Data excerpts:
◇ ◇ ◇

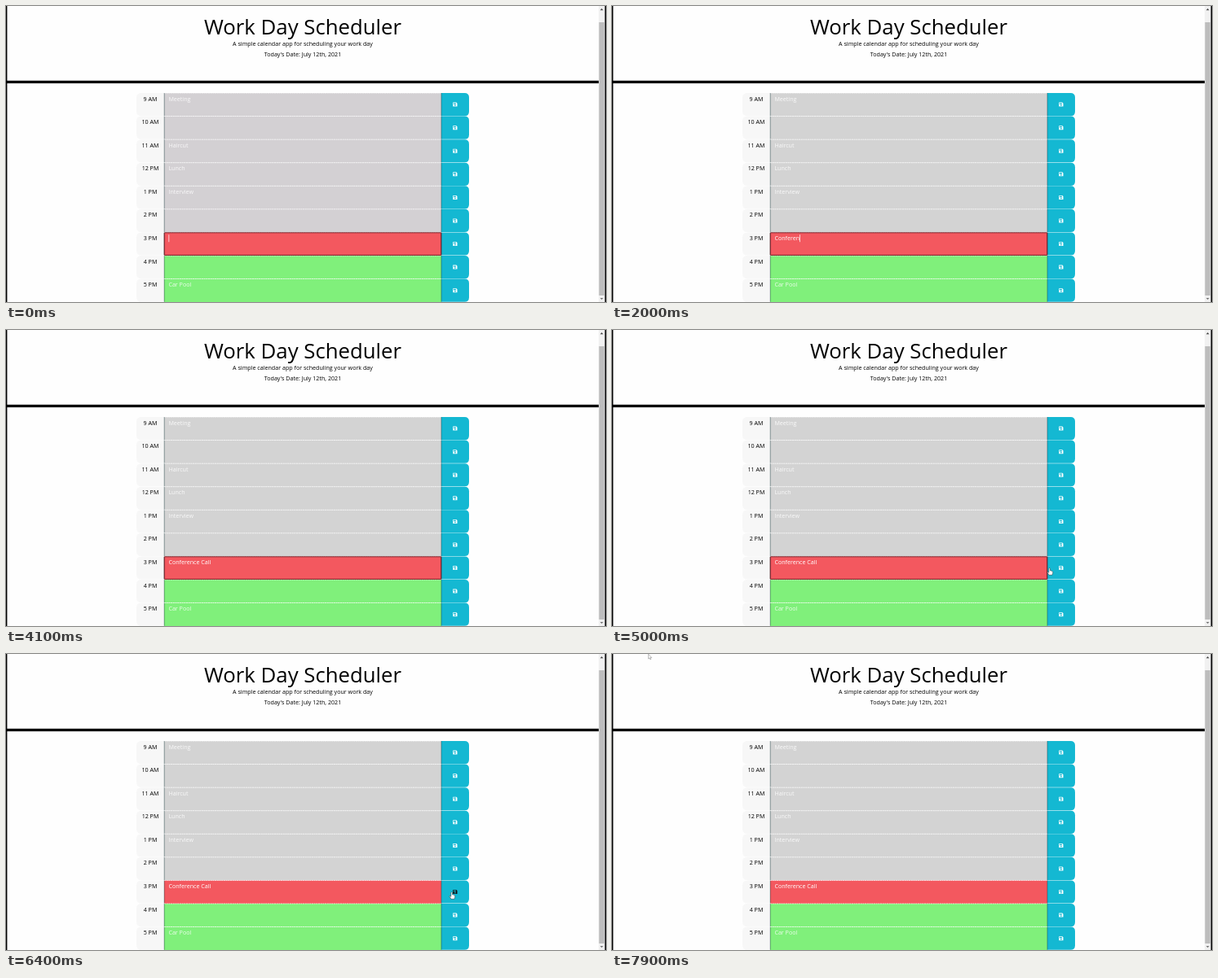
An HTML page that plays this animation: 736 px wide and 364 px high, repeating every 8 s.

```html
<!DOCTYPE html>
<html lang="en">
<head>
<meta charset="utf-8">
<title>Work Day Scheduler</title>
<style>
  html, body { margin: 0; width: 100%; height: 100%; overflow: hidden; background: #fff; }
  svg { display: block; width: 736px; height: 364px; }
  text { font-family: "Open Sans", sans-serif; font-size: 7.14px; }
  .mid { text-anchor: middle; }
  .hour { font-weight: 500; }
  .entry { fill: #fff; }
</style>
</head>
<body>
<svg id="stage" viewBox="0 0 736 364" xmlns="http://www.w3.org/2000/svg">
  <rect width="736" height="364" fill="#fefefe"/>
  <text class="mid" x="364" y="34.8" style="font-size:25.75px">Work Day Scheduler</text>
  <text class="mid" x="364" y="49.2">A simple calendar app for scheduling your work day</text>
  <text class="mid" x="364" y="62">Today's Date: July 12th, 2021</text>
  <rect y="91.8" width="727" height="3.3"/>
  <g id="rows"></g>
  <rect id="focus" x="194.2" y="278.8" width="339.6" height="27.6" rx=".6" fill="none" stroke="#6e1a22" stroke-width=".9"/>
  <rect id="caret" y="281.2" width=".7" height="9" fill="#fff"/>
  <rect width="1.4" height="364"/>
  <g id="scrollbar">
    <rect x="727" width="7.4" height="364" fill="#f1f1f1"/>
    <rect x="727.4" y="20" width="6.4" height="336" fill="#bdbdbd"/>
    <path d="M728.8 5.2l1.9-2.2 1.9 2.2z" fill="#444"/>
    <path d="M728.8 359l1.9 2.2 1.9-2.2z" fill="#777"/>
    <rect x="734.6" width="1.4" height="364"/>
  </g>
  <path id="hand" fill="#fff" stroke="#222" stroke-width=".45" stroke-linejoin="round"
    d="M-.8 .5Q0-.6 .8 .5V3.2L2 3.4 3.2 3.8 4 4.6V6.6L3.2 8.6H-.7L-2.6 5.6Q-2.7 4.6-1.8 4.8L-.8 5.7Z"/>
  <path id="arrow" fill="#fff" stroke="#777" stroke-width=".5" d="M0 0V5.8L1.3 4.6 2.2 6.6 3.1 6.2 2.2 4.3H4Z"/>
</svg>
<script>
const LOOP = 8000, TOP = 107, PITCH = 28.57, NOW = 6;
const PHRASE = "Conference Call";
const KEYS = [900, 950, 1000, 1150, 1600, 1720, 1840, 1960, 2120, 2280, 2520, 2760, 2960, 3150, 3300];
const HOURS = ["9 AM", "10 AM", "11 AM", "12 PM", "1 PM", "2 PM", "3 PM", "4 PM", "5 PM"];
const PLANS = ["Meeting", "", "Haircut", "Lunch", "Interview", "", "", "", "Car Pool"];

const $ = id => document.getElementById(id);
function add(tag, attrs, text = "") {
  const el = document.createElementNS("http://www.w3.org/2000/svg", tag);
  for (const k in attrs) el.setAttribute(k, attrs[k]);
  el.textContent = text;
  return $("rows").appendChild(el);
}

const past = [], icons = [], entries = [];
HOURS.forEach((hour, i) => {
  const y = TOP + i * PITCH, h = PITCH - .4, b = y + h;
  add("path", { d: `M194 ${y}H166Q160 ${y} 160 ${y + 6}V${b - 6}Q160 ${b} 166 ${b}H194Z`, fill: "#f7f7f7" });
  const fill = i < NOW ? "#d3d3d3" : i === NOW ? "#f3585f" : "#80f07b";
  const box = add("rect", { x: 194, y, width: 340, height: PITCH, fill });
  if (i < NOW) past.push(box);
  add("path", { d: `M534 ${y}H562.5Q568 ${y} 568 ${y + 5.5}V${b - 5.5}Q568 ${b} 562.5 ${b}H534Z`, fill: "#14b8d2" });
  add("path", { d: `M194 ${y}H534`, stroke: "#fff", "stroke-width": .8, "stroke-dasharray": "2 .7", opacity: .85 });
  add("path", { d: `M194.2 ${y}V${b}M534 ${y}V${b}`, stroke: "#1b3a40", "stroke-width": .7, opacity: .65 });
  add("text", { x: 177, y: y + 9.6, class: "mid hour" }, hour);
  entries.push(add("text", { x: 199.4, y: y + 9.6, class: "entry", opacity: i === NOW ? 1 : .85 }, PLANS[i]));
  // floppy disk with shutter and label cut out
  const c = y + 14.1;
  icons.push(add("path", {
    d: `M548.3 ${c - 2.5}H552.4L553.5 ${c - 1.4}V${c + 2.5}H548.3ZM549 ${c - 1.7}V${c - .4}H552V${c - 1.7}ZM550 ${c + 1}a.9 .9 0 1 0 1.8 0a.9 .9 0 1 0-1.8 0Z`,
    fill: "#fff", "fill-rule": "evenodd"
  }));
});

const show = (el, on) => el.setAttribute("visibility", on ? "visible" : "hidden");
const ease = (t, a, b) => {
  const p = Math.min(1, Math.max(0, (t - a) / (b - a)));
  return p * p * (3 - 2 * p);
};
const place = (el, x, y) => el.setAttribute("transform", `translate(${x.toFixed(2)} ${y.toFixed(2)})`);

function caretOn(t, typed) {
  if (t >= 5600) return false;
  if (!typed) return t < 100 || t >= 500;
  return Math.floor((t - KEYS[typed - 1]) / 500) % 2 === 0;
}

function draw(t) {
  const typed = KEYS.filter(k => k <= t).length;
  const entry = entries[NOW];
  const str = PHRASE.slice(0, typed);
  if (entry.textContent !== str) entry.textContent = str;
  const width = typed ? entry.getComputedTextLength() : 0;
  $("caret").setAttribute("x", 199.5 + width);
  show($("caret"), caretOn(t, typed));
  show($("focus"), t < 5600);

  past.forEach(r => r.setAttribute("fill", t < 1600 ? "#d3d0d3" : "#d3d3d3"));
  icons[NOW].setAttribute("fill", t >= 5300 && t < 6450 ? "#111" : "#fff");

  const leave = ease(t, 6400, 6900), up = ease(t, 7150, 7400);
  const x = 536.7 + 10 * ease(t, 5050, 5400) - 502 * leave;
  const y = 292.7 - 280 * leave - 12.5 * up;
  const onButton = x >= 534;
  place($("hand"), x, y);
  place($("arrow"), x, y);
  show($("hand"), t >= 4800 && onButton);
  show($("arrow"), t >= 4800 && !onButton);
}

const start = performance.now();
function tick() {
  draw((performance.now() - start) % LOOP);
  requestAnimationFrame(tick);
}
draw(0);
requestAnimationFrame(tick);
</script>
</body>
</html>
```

◇ ◇ ◇

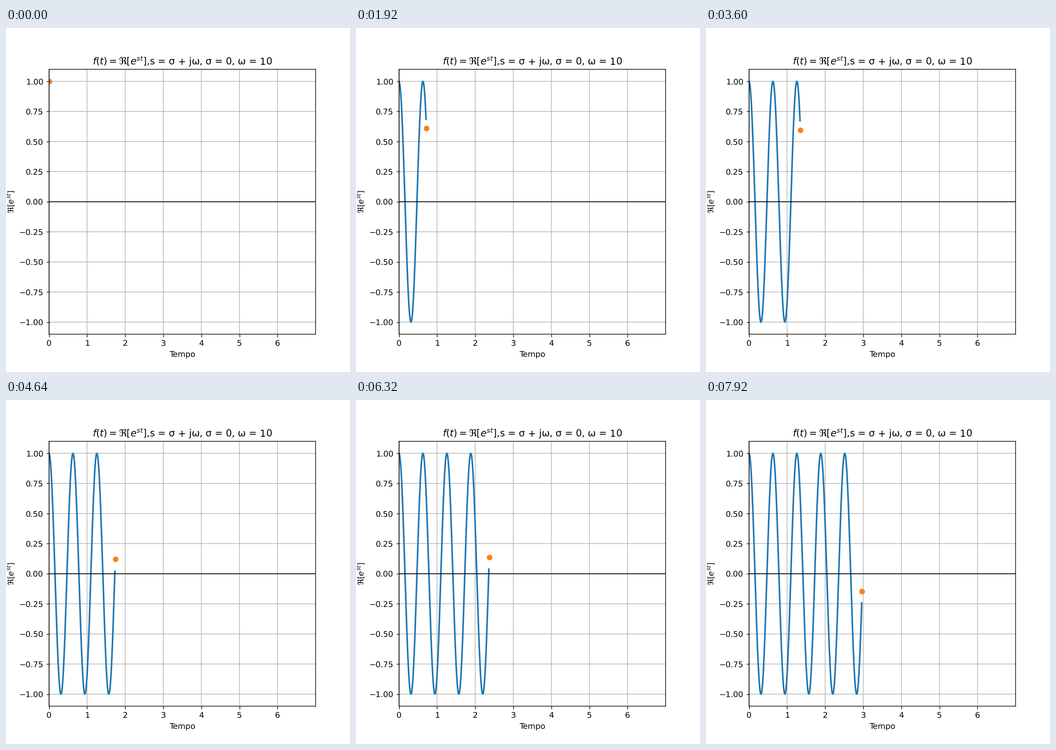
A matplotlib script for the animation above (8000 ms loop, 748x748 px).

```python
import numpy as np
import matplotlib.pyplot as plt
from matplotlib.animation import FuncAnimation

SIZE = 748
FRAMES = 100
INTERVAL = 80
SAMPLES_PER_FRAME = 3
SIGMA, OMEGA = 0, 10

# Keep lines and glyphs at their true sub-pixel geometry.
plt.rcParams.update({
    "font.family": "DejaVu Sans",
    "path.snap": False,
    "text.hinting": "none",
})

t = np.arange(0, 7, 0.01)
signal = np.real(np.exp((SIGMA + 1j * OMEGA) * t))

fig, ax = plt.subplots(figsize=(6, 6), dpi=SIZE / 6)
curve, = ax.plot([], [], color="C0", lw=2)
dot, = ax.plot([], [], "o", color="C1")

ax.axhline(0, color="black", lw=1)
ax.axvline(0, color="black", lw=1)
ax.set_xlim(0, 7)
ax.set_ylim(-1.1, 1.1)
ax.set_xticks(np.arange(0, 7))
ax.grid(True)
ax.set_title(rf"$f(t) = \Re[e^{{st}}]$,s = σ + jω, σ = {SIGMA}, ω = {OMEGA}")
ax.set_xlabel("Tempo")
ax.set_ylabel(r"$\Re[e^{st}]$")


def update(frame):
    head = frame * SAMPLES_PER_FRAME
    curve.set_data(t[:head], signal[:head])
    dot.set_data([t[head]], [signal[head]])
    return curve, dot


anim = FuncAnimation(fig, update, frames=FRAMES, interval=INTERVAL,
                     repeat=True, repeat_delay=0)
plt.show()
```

◇ ◇ ◇

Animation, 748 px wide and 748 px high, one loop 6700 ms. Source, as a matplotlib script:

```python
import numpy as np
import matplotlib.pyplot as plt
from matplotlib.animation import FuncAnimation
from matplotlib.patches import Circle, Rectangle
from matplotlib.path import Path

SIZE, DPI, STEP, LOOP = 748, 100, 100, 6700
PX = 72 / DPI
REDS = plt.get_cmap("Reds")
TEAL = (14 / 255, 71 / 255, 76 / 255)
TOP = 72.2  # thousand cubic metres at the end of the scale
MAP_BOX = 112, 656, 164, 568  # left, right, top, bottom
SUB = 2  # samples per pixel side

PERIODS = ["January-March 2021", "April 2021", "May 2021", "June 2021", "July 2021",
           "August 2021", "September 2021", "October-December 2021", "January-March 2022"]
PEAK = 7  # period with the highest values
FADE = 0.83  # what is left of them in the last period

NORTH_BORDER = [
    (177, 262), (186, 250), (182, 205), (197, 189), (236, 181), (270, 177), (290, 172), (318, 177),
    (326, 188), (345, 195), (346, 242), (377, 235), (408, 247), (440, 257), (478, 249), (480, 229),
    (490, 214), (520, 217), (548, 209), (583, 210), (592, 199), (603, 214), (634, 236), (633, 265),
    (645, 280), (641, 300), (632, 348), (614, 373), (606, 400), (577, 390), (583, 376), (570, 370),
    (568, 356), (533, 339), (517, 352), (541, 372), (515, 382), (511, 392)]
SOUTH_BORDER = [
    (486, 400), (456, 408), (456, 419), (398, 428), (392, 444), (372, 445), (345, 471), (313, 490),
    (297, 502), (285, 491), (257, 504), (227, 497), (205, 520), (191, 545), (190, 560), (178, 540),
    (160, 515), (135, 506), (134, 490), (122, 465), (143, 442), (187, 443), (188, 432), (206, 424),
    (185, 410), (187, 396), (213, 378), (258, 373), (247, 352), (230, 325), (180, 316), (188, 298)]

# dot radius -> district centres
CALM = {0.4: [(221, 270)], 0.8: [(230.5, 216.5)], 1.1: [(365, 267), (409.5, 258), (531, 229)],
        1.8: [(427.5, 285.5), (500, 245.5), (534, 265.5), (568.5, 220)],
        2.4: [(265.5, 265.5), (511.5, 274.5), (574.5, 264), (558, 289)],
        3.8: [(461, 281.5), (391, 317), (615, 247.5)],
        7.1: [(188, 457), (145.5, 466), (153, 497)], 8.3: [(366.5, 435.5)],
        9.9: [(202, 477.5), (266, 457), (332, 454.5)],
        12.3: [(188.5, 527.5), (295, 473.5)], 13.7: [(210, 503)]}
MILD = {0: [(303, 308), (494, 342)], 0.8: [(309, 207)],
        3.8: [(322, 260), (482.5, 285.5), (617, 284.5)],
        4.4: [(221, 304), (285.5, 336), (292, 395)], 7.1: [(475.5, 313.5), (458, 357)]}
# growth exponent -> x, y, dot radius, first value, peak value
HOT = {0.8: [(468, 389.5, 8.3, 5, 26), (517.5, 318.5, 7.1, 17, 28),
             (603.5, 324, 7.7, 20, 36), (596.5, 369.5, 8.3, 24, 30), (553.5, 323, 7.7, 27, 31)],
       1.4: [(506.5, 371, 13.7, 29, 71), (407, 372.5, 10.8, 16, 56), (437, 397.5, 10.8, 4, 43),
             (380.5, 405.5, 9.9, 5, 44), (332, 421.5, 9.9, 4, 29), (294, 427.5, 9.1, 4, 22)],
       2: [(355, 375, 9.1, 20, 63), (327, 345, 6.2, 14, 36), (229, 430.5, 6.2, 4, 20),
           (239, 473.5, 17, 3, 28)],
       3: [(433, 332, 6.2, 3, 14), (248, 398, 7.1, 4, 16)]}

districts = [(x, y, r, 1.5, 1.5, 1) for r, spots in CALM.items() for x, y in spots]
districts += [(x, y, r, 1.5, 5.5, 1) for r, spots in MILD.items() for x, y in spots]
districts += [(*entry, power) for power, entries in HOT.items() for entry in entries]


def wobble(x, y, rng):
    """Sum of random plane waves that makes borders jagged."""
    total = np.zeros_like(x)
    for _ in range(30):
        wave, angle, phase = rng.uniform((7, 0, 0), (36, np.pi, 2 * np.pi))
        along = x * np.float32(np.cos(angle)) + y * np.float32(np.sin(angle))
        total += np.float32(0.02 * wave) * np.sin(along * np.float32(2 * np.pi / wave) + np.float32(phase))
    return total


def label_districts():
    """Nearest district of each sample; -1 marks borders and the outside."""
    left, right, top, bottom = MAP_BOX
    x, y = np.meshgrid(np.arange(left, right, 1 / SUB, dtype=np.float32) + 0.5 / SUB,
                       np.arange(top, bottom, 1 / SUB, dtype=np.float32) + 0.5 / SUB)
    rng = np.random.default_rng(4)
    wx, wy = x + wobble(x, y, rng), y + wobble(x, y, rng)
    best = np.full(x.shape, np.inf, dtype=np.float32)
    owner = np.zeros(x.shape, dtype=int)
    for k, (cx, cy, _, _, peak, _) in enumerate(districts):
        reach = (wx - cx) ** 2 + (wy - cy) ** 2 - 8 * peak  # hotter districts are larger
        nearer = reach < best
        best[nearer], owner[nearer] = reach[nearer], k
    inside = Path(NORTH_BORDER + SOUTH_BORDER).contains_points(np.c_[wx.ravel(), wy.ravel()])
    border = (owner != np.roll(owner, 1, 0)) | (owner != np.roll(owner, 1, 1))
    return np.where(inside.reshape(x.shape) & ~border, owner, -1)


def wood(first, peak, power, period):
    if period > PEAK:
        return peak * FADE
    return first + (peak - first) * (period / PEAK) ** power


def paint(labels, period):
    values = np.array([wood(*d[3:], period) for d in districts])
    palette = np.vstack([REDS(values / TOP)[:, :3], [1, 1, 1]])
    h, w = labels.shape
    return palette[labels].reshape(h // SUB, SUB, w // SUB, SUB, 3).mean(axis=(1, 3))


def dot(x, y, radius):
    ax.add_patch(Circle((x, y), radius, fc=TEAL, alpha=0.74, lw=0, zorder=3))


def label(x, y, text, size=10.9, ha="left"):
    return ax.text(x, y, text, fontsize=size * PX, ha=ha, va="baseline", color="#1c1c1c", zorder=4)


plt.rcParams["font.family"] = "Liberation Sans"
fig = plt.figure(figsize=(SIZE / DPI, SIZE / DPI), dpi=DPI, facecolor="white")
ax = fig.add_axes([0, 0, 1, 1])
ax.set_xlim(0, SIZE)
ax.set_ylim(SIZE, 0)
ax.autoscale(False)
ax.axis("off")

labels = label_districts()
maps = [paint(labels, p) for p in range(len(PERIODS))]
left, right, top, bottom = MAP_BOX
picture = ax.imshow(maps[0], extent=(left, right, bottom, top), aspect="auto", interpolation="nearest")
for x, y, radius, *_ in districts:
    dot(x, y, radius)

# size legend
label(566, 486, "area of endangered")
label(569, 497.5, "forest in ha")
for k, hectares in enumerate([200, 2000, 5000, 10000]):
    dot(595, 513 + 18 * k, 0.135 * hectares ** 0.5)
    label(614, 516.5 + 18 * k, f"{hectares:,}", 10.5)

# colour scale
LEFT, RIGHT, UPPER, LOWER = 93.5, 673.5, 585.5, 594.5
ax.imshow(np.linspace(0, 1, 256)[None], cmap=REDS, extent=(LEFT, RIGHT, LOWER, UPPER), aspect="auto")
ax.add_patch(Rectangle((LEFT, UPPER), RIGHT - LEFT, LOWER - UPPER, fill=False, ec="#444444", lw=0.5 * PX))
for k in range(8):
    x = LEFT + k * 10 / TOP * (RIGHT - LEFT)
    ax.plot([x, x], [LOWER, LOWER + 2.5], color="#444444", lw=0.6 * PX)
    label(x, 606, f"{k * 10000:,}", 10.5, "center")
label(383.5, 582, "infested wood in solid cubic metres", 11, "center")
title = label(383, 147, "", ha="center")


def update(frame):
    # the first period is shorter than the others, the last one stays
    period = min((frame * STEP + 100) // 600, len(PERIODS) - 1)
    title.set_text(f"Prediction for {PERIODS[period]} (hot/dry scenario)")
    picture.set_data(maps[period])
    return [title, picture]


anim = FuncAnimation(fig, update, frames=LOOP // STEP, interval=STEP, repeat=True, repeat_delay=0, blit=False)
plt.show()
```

◇ ◇ ◇

Task details: Report all lines in the records that include the string "style".

Your response:
<style>
</style>
  <text class="mid" x="364" y="34.8" style="font-size:25.75px">Work Day Scheduler</text>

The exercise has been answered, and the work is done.